The Light of Days: The Untold Story of Women Resistance Fighters in Hitler’s Ghettos by Judith Batalion; New York, NY : William Morrow, .
Published in April of last year, The Light of Days was an instant New York Times bestseller which follows a collection of unbelievably brave and cunning Jewish heroines that did their absolute best to outsmart, disrupt, and even assassinate members of the Nazi presence occupying the streets of Poland during the Holocaust. The book was written by Jewish author and Harvard graduate Judy Batalion, who hails from Montreal, Canada. She’s written essays and articles for the New York Times, the Washington Post, Vogue, the Forward, Salon, the Jerusalem Post and many more publications.
The Holocaust, a.k.a. the Shoah, was the genocide of European Jews during World War II. Between 1941 and 1945, Nazi Germany and collaborators systematically murdered at least six million Jewish people across German-occupied Europe, killing two-thirds of Europe’s Jewish population.

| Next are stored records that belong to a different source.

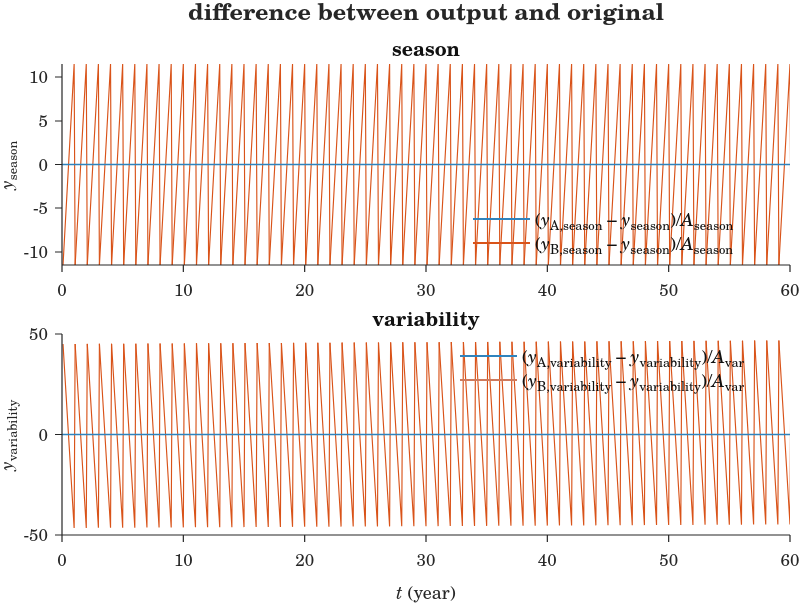
<!DOCTYPE html>
<html lang="en">
<head>
<meta charset="utf-8">
<title>difference between output and original</title>
<style>
:root {
  --paper: #ffffff;
  --ink: #262626;
  --black: #111111;
  --series-a: #2f83bd;
  --series-b: #d95319;
  --series-b-soft: #cf7a5c;
}
* { box-sizing: border-box; margin: 0; padding: 0; }
html, body { overflow: hidden; background: var(--paper); }
.chart {
  width: 801px; height: 604px; overflow: hidden;
  display: flex; flex-direction: column;
  background: var(--paper); color: var(--ink);
  font: 17px/20px "TeX Gyre Schola", "Noto Serif", serif;
  white-space: nowrap;
}
.chart-title, .panel-title, .time-label { padding-left: 62px; width: 790px; text-align: center; }
.chart-title { height: 33px; font-size: 23.4px; line-height: 22px; }
.panel {
  display: grid;
  grid-template-columns: 62px 728px;
  grid-template-rows: 31px 201px 38px;
}
.panel-title { grid-column: 1 / 3; font-size: 19.5px; line-height: 30px; color: var(--black); }
.y-axis { position: relative; padding: 0 14px 0 0; display: flex; flex-direction: column; justify-content: space-between; align-items: flex-end; }
.y-axis.season { padding-top: 13px; padding-bottom: 13px; }
.y-axis span { height: 0; line-height: 0; }
.y-axis .y-label {
  position: absolute; left: 6px; top: 50%; width: 0; height: 0;
  display: flex; justify-content: center; align-items: center;
  transform: rotate(-90deg);
}
.y-label b { font-weight: 400; font-size: 18px; line-height: 20px; }
.plot { position: relative; }
.plot > svg { display: block; overflow: visible; }
.x-axis { grid-column: 2; padding-top: 15px; display: flex; justify-content: space-between; }
.x-axis span { width: 0; display: flex; justify-content: center; }
.time-label { font-size: 18px; line-height: 38px; height: 31px; }
sub { font-size: 12.8px; line-height: 0; vertical-align: baseline; position: relative; top: 4px; }
.legend { position: absolute; list-style: none; color: var(--black); font-size: 18px; }
.legend li { height: 24px; display: flex; align-items: center; gap: 5px; }
.legend li::before { content: ""; width: 57px; height: 1.3px; background: var(--key); }
.legend.season { left: 411px; top: 143px; }
.legend.variability { left: 398px; top: 10px; }
.key-a { --key: var(--series-a); }
.key-b { --key: var(--series-b); }
.key-b-soft { --key: var(--series-b-soft); }
.minus { margin: 0 4px; }
.axis, .wave, .zero { fill: none; vector-effect: non-scaling-stroke; }
.axis { stroke: var(--ink); stroke-width: 1.2; }
.wave { stroke: var(--series-b); stroke-width: 1.15; stroke-linejoin: bevel; }
.zero { stroke: var(--series-a); stroke-width: 1.3; }
</style>
</head>
<body>
<main class="chart">
  <h1 class="chart-title">difference between output and original</h1>

  <section class="panel">
    <h2 class="panel-title">season</h2>
    <div class="y-axis season">
      <span>10</span><span>5</span><span>0</span><span>-5</span><span>-10</span>
      <div class="y-label"><b><i>y</i><sub>season</sub></b></div>
    </div>
    <div class="plot">
      <svg width="728" height="201" role="img" aria-label="Season differences over 60 years">
        <defs>
          <path id="rise" class="wave" d="M1 201L12 0L13 201"/>
          <g id="rise-decade">
            <use href="#rise"/><use href="#rise" x="12"/><use href="#rise" x="24"/><use href="#rise" x="36"/><use href="#rise" x="48"/>
            <use href="#rise" x="60"/><use href="#rise" x="72"/><use href="#rise" x="84"/><use href="#rise" x="96"/><use href="#rise" x="108"/>
          </g>
          <path id="decade-ticks" class="axis" d="M0 201H720M0 201v7M120 201v7M240 201v7M360 201v7M480 201v7M600 201v7M720 201v7"/>
        </defs>
        <svg width="728" height="201" viewBox="0 0 720 201" preserveAspectRatio="none">
          <use href="#rise-decade"/><use href="#rise-decade" x="120"/><use href="#rise-decade" x="240"/>
          <use href="#rise-decade" x="360"/><use href="#rise-decade" x="480"/><use href="#rise-decade" x="600"/>
        </svg>
        <line class="zero" x1="0" y1="100.5" x2="728" y2="100.5"/>
        <svg width="728" height="201" viewBox="0 0 720 201" preserveAspectRatio="none" overflow="visible"><use href="#decade-ticks"/></svg>
        <path class="axis" d="M0 0V201M-7 13H0M-7 57H0M-7 100.5H0M-7 144H0M-7 188H0"/>
      </svg>
      <ul class="legend season">
        <li class="key-a"><span>(<i>y</i><sub>A,season</sub><span class="minus">−</span><i>y</i><sub>season</sub>)/<i>A</i><sub>season</sub></span></li>
        <li class="key-b"><span>(<i>y</i><sub>B,season</sub><span class="minus">−</span><i>y</i><sub>season</sub>)/<i>A</i><sub>season</sub></span></li>
      </ul>
    </div>
    <div class="x-axis"><span>0</span><span>10</span><span>20</span><span>30</span><span>40</span><span>50</span><span>60</span></div>
  </section>

  <section class="panel">
    <h2 class="panel-title">variability</h2>
    <div class="y-axis">
      <span>50</span><span>0</span><span>-50</span>
      <div class="y-label"><b><i>y</i><sub>variability</sub></b></div>
    </div>
    <div class="plot">
      <svg width="728" height="201" role="img" aria-label="Variability differences over 60 years">
        <defs>
          <path id="fall" class="wave" d="M1 10L12 194L13 10"/>
          <g id="fall-decade">
            <use href="#fall"/><use href="#fall" x="12"/><use href="#fall" x="24"/><use href="#fall" x="36"/><use href="#fall" x="48"/>
            <use href="#fall" x="60"/><use href="#fall" x="72"/><use href="#fall" x="84"/><use href="#fall" x="96"/><use href="#fall" x="108"/>
          </g>
        </defs>
        <svg width="728" height="201" viewBox="0 0 720 201" preserveAspectRatio="none">
          <g transform="matrix(1 -0.005 0 1 0 0)">
            <use href="#fall-decade"/><use href="#fall-decade" x="120"/><use href="#fall-decade" x="240"/>
            <use href="#fall-decade" x="360"/><use href="#fall-decade" x="480"/><use href="#fall-decade" x="600"/>
          </g>
        </svg>
        <line class="zero" x1="0" y1="100.5" x2="728" y2="100.5"/>
        <svg width="728" height="201" viewBox="0 0 720 201" preserveAspectRatio="none" overflow="visible"><use href="#decade-ticks"/></svg>
        <path class="axis" d="M0 0V201M-7 0H0M-7 100.5H0M-7 201H0"/>
      </svg>
      <ul class="legend variability">
        <li class="key-a"><span>(<i>y</i><sub>A,variability</sub><span class="minus">−</span><i>y</i><sub>variability</sub>)/<i>A</i><sub>var</sub></span></li>
        <li class="key-b-soft"><span>(<i>y</i><sub>B,variability</sub><span class="minus">−</span><i>y</i><sub>variability</sub>)/<i>A</i><sub>var</sub></span></li>
      </ul>
    </div>
    <div class="x-axis"><span>0</span><span>10</span><span>20</span><span>30</span><span>40</span><span>50</span><span>60</span></div>
  </section>

  <p class="time-label"><i>t</i> (year)</p>
</main>
</body>
</html>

These murders were carried out in pogroms and mass shootings; by extermination through slave labor in concentration camps; and in gas chambers and gas vans in German extermination camps, mainly Auschwitz-Birkenau, Bełżec, Chełmno, Majdanek, Sobibór, and Treblinka in occupied Poland.
After bearing witness to the senseless murder of their own families, friends, and neighbors during the violent destruction of their communities, a group of Polish Jewish women, including adults and teenagers, sought to change Jewish youth groups into resistance cells in order to bring the fight to the Nazi invaders. Wielding courage, guile, and nerves of steel, these “ghetto girls” paid off Gestapo guards, hid revolvers within loaves of bread and jars of marmalade, and helped build systems of underground bunkers. They’d flirt with German soldiers, bribe them with wine, whiskey, and home cooking, use their “Aryan” looks to seduce them, and shoot them dead. They even bombed German train lines plus one town’s water supply while also managing to nurse the sick, teach kids, and hide families. But heroism often comes with tragedy in tow, and like many during the Holocaust, some of these brave women suffered terrible fates at the hands of their Nazi enemies, which I feel makes it all the more important for their heroic spirit to be immortalized in print.

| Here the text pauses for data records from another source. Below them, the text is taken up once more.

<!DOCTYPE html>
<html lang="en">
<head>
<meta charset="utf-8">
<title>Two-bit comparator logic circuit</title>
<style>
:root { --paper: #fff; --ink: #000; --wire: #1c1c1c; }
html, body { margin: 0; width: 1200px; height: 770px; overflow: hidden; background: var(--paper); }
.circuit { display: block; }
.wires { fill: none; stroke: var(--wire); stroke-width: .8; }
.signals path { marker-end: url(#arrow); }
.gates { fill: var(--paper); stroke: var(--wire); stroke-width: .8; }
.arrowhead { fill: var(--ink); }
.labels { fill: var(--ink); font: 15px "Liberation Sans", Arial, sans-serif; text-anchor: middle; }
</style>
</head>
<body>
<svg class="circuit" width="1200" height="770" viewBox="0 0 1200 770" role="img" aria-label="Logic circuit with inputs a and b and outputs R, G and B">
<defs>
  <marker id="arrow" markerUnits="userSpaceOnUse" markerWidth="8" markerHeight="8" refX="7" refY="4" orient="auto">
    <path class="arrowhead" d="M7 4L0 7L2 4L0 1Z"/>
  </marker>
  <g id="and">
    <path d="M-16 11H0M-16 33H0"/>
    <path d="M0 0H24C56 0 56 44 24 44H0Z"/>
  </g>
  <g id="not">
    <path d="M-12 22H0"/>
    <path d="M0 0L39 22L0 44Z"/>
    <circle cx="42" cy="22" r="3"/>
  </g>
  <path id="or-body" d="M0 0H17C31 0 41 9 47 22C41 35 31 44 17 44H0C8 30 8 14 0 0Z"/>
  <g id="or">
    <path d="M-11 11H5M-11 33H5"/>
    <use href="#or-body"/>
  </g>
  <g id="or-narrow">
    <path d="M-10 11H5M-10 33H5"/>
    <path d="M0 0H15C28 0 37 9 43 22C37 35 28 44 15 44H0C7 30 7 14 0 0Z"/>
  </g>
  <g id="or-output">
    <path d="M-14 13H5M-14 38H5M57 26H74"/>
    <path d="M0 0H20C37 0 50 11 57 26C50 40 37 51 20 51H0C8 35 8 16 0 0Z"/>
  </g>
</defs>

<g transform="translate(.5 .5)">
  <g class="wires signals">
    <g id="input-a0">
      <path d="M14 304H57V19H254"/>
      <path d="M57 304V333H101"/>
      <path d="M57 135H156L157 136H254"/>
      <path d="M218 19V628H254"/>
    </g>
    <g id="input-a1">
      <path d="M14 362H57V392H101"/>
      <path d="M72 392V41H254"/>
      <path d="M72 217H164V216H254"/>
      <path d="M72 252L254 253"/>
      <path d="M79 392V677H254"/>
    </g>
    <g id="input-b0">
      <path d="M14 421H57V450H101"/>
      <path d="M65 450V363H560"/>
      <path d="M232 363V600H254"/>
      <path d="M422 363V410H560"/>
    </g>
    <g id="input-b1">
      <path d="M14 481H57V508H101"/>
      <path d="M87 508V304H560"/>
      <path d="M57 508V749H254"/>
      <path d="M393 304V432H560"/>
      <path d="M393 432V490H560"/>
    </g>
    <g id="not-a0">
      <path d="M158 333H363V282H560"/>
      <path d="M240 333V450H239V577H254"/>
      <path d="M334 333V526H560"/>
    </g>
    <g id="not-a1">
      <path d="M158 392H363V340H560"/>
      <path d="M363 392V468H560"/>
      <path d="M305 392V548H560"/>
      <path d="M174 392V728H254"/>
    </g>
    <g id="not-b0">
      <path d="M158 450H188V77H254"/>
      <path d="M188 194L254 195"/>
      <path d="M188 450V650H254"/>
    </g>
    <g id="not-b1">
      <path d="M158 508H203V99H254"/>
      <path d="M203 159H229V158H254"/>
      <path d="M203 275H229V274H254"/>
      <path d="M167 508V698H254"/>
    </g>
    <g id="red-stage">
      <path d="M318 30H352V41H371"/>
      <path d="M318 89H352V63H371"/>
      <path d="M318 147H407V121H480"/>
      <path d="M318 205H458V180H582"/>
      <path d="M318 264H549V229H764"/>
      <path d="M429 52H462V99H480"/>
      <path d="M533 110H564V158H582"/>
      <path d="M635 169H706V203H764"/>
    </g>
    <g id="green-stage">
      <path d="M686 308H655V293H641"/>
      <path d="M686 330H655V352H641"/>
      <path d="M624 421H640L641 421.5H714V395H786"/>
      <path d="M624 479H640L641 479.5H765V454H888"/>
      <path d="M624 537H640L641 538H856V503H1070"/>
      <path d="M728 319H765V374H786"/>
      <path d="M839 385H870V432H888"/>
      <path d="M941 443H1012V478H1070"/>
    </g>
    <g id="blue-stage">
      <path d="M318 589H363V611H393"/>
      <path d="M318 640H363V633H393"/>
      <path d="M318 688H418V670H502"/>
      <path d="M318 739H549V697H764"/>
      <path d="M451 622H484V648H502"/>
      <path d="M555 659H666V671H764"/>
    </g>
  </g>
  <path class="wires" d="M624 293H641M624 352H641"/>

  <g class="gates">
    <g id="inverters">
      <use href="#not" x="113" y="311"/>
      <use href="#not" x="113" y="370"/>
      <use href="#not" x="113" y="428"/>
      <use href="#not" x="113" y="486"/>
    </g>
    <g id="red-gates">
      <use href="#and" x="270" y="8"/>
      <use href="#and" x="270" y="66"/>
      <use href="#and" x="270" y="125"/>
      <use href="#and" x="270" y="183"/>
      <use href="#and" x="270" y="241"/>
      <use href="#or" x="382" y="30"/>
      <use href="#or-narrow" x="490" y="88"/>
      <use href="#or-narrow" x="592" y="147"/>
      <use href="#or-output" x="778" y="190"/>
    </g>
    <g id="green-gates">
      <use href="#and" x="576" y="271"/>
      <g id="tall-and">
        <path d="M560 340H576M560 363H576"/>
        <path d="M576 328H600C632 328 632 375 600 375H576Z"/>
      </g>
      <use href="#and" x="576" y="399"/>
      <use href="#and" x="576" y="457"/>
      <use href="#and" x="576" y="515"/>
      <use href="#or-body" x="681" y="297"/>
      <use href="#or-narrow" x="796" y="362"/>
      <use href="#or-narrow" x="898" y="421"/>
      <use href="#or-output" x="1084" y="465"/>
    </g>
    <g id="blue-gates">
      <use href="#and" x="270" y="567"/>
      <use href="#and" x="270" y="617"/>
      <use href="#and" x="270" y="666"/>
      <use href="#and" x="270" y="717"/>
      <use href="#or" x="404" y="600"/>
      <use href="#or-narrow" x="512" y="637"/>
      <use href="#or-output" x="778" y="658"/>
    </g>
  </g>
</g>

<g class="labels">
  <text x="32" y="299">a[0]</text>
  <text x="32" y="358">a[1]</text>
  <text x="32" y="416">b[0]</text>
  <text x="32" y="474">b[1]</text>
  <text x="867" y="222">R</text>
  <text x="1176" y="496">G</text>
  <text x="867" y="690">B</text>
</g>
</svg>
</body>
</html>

Mrs. Batalion writes with a passionate mix of pride for these heroes of the past among her people and rage for the Nazi monsters that necessitated their heroism. Her writing style is quite vibrant and engaging, pulling the reader into the raw emotion of these long past events. She makes it difficult for you to not feel that very same pride and rage alongside these women from the past, who through their cunning and daring, refused to be mere victims to their genocidal oppressors.
Judy Batalion currently lives with her husband and three children in New York City. You can learn more about her and her written works on her website: judybatalion.com. We here at Alamance County Public Libraries carry The Light of Days in Print, Large Print, eBook and eAudiobook form, so you have many pathways to reading this wonderfully written book!
Donavon Anderson is a reference library assistant at May Memorial Library. He can be reached firstname.lastname@example.org.